Retail news round-up on April 09, 2015: Aldi sales densities soar as it outpaces the big grocers, Ex-USC staff to take administrators to tribunal over layoffs, Toys ‘R’ Us mulls breaking into Ireland

Aldi sales densities soar as it outpaces the big grocers

Aldi’s sales densities have more than doubled since 2010 and the discounter has outstripped rivals among the big four.

The findings came as the German grocer this week overtook Waitrose to become the sixth largest supermarket in the UK. It marked a meteoric rise for Aldi, which has gained ground at the expense of the big four.

Aldi’s sales densities have overtaken Tesco, Sainsbury’s and Morrisons, rocketing from £465 per sq ft during 2010/11 to £1,075 per sq ft in 2014/15, data compiled by Retail Week analysts showed.

Sales densities are a critical measure of store productivity and Aldi’s rise shows its success is not simply the result of adding space.

Retail Week analyst Philip Wiggenraad said: “The extent of Aldi’s improvement has been remarkable. Significant like-for-like sales growth has had a direct impact on its sales densities.”


Ex-USC staff to take administrators to tribunal over layoffs

Around 50 former workers for Sports Direct’s USC are taking the administrators of the bust fashion chain to an employment tribunal, The Independent understands. Sports Direct and joint administrators Duff & Phelps and Gallaghers should have consulted with staff at the USC Dundonald warehouse at least 30 days prior to the closure, lawyers will argue.

Instead staff were given just 15 minutes’ notice, with the saga described as more akin to a ‘dodgy backstreet outfit’ by MPs. The notice was filed at Glasgow’s Employment Tribunal and is due to be heard in the next few months. Staff are demanding 13 weeks’ pay from the administrators, but are expected to get back around eight weeks’ worth.


Toys ‘R’ Us mulls breaking into Ireland

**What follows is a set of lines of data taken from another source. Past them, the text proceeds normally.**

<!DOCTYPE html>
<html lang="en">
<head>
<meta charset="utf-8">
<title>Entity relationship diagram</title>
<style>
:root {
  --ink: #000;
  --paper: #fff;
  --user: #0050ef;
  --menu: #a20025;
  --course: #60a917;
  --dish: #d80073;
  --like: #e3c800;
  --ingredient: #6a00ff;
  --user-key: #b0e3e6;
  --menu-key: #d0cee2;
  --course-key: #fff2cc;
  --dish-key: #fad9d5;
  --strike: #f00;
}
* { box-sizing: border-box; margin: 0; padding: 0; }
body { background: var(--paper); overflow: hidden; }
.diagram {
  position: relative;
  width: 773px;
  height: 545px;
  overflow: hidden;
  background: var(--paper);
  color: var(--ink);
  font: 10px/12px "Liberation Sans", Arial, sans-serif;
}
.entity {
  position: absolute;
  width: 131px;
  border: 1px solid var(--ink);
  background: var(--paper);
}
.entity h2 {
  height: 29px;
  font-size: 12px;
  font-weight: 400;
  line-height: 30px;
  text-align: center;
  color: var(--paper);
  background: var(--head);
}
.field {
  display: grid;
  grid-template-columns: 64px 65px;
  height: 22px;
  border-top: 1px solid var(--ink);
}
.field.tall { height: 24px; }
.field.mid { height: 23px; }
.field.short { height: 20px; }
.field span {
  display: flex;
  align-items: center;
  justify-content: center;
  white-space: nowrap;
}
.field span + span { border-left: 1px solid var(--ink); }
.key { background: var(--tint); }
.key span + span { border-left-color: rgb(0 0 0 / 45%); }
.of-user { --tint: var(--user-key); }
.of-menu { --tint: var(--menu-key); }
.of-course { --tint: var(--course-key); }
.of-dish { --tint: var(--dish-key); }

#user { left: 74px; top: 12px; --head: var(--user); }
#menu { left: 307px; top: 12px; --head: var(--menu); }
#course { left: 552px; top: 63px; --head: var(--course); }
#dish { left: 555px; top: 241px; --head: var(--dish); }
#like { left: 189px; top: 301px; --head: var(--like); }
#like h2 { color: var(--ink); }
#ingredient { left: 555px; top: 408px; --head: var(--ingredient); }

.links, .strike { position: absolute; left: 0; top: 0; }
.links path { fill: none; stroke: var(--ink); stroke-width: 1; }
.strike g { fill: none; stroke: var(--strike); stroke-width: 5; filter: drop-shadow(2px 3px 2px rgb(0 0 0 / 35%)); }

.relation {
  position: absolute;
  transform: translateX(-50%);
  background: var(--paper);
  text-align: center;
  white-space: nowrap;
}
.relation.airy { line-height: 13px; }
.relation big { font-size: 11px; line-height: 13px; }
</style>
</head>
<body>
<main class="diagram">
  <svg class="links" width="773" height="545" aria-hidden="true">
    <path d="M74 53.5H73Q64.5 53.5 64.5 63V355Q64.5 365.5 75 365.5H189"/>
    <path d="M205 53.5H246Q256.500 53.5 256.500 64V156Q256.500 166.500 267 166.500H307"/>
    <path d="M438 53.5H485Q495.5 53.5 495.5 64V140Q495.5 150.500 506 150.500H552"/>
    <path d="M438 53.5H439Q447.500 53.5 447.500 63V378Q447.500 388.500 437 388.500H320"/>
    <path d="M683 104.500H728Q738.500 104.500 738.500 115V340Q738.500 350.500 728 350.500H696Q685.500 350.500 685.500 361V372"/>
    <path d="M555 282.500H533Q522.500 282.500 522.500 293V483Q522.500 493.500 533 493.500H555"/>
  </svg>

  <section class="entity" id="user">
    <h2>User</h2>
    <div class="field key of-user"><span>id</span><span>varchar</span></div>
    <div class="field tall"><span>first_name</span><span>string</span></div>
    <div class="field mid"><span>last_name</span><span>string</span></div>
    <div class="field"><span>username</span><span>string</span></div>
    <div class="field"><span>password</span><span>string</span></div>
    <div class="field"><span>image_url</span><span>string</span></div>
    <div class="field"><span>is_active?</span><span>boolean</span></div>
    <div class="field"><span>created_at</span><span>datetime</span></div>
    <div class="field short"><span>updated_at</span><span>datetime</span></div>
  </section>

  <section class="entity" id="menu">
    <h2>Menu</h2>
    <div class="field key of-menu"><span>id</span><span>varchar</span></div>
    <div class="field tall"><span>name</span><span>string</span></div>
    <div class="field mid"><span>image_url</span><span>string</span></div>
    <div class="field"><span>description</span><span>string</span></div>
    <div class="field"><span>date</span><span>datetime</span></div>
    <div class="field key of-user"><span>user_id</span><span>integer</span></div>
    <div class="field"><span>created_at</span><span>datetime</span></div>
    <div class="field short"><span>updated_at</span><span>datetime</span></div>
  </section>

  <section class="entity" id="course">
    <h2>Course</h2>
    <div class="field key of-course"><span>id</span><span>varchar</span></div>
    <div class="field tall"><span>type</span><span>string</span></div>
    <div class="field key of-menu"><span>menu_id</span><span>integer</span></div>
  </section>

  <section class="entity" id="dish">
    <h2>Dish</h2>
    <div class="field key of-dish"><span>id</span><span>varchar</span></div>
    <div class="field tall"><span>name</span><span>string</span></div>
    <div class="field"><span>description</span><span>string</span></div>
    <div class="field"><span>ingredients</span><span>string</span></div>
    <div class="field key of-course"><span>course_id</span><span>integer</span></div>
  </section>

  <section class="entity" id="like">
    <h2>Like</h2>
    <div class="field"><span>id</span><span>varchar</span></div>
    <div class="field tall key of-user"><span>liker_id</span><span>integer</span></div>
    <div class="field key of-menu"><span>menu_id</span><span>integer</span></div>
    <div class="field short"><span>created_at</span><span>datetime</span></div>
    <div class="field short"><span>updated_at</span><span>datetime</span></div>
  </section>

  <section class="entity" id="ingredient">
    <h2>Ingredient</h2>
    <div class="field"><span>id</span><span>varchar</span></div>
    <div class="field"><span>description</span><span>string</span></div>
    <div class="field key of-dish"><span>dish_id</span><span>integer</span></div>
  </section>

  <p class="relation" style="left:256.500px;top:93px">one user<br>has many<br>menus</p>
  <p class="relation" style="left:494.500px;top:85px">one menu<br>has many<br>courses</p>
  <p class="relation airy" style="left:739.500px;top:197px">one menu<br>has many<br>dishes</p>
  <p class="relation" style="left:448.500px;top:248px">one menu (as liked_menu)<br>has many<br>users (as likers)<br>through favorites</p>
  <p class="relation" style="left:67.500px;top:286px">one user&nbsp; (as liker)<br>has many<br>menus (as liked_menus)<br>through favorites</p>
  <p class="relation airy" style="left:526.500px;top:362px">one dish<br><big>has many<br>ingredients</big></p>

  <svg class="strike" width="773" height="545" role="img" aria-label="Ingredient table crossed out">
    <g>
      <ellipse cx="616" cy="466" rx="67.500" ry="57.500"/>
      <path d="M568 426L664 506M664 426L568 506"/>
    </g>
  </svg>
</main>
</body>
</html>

US toy retailer Toys “R” Us are said to be gearing up to expand into Ireland, Indo Business reported. The chain is to open six outlets in Dublin and other cities around the country, with details of the new shops expected within weeks. The expansion is likely to follow a franchise business model rather than be run directly by Toys “R” Us itself.